A no-scalpel vasectomy (or keyhole vasectomy) is one of two methods to achieve male sterilization, the other being a traditional vasectomy. During a traditional vasectomy, a scalpel is used to make one or two small cuts in the skin of the scrotum. The vas deferens (the duct that carries sperm from the testicle to the urethra) is cut and a small piece may be removed. Then the vas deferens is tied or clipped and the scrotal incision is sewn up. These steps are then repeated on the other side.
The traditional route is more painful and has a slower recovery time. It can also be riskier, and the complications include swelling, bruising, infection and epididymitis (swelling or pain in the back of the testicle). This is why the physicians at South Bay Urology in Torrance, California prefer the no-scalpel option.
What can I expect during the procedure?
During a no-scalpel vasectomy, we will puncture the scrotum instead of creating an incision. Only one puncture is required. The vas deferens are then located under the skin and are held with a small clamp. A special instrument is used to make the tiny puncture in the skin, and after the opening is stretched, we can cut and tie the vas deferens. This approach produces very little bleeding and stitches are not needed to close the single puncture. This means that there will be less bruising and little to no surgical scar.
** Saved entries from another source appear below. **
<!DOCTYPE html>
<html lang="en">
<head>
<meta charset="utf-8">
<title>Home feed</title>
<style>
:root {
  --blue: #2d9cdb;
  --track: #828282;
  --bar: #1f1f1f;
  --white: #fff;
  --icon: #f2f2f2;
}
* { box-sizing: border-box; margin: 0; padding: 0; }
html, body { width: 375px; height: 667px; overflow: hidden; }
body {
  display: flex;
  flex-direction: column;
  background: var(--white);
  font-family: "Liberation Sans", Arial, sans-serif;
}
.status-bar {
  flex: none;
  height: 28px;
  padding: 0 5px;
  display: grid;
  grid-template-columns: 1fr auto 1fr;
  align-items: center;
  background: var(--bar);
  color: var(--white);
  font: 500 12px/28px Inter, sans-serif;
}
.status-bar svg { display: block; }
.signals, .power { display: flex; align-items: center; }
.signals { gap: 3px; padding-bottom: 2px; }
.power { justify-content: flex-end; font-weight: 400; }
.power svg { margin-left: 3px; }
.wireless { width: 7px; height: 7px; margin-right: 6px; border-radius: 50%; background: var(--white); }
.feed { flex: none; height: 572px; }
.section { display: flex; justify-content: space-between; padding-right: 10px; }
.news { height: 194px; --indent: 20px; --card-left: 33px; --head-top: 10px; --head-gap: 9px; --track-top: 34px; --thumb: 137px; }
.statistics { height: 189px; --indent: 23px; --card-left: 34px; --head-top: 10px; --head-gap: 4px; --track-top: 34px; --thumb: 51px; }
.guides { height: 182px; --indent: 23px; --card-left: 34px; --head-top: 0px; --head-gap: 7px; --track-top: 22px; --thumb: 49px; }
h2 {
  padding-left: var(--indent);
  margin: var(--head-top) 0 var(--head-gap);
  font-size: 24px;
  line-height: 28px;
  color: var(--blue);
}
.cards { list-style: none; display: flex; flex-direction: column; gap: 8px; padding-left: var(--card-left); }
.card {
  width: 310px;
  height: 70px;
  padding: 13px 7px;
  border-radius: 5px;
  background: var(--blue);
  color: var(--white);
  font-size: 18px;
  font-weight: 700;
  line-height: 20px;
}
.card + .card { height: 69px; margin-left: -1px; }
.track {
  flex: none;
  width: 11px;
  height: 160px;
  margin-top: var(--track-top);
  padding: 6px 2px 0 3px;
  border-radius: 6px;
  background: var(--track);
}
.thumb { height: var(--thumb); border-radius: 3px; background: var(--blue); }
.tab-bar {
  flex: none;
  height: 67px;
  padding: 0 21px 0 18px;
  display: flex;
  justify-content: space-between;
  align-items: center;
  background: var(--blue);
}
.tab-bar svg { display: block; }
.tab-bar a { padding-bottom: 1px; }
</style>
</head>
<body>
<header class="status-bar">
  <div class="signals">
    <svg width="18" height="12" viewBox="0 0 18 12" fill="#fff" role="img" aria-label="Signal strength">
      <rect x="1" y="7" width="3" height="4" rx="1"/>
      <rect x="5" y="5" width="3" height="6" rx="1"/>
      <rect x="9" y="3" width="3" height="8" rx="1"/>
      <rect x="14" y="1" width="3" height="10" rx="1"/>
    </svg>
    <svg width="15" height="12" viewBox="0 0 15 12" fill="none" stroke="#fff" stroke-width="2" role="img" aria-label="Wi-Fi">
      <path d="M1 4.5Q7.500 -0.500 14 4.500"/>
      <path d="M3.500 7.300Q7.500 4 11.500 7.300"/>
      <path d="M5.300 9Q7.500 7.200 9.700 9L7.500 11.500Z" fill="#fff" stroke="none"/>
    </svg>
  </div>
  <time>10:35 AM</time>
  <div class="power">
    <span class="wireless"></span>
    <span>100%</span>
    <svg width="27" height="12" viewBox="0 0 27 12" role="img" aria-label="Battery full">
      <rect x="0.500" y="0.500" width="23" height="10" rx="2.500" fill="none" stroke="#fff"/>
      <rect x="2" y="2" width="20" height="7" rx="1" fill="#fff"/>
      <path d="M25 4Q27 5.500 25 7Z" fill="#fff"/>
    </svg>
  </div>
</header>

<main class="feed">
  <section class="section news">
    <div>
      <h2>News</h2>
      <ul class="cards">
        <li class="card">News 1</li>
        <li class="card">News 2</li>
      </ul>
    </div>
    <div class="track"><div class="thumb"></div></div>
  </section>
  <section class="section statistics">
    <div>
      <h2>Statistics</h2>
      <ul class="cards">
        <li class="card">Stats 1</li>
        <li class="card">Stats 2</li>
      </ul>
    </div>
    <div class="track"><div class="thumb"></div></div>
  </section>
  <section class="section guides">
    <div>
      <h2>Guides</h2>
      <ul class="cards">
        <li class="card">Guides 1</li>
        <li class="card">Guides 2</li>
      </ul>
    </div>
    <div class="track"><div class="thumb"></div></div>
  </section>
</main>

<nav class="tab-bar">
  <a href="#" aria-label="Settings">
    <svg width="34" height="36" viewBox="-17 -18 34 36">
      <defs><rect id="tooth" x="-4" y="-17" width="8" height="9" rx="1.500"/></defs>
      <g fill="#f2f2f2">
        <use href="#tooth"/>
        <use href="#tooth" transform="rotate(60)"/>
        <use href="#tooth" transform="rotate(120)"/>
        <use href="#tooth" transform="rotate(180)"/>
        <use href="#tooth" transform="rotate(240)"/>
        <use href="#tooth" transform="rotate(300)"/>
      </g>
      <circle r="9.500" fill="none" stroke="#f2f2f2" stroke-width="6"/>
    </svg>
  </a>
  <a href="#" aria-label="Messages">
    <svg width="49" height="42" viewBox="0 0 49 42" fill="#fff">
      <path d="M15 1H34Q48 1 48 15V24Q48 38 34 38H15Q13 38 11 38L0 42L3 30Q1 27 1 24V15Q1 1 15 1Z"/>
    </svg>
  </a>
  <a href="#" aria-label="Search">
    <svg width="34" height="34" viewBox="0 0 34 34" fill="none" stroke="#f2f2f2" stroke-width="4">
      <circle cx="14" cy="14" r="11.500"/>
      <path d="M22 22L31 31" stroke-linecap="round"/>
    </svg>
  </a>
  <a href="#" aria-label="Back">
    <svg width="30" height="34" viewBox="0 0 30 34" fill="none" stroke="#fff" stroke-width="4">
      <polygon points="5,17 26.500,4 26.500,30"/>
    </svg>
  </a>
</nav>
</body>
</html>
No-scalpel vasectomies are minor surgical procedures that are performed usually under local anesthesia. The procedure takes approximately 10-20 minutes to complete. It is well-tolerated, and patients can drive themselves to and from the procedure if performed under local. All of the SBU physicians routinely perform vasectomies, and have excellent operative techniques to minimize the chance of pain and swelling after the procedure.
Click here to view SBU’s post-vasectomy instruction sheet.
- Quick, safe, and permanent sterilization procedure for men
- Can be done comfortably under local anesthesia or IV sedation
- Does NOT affect testosterone levels, erections or sexual function
- Ejaculation looks and feels the same
- There is NO long term risks of cancer or other urologic issues
How permanent are vasectomies?
A vasectomy should be considered a permanent birth control procedure. The goal is to remove the sperm from your ejaculate. This prevents sperm from entering the semen (ejaculate) so that the female egg cannot be fertilized after intercourse. After the procedure, sperm will continue to be produced within the testis, but it will disintegrate and is reabsorbed by the body.
Vasectomies can be reversed, if necessary, and the success rates of a vasectomy reversal can be extremely high.
Schedule an appointment in Southern California
If you’re interested in male sterilization, schedule an appointment at South Bay Urology in Southern California. We will address and any questions and concerns that you have about the procedure. To get started, request an appointment online or give us a call at (310) 542-0199.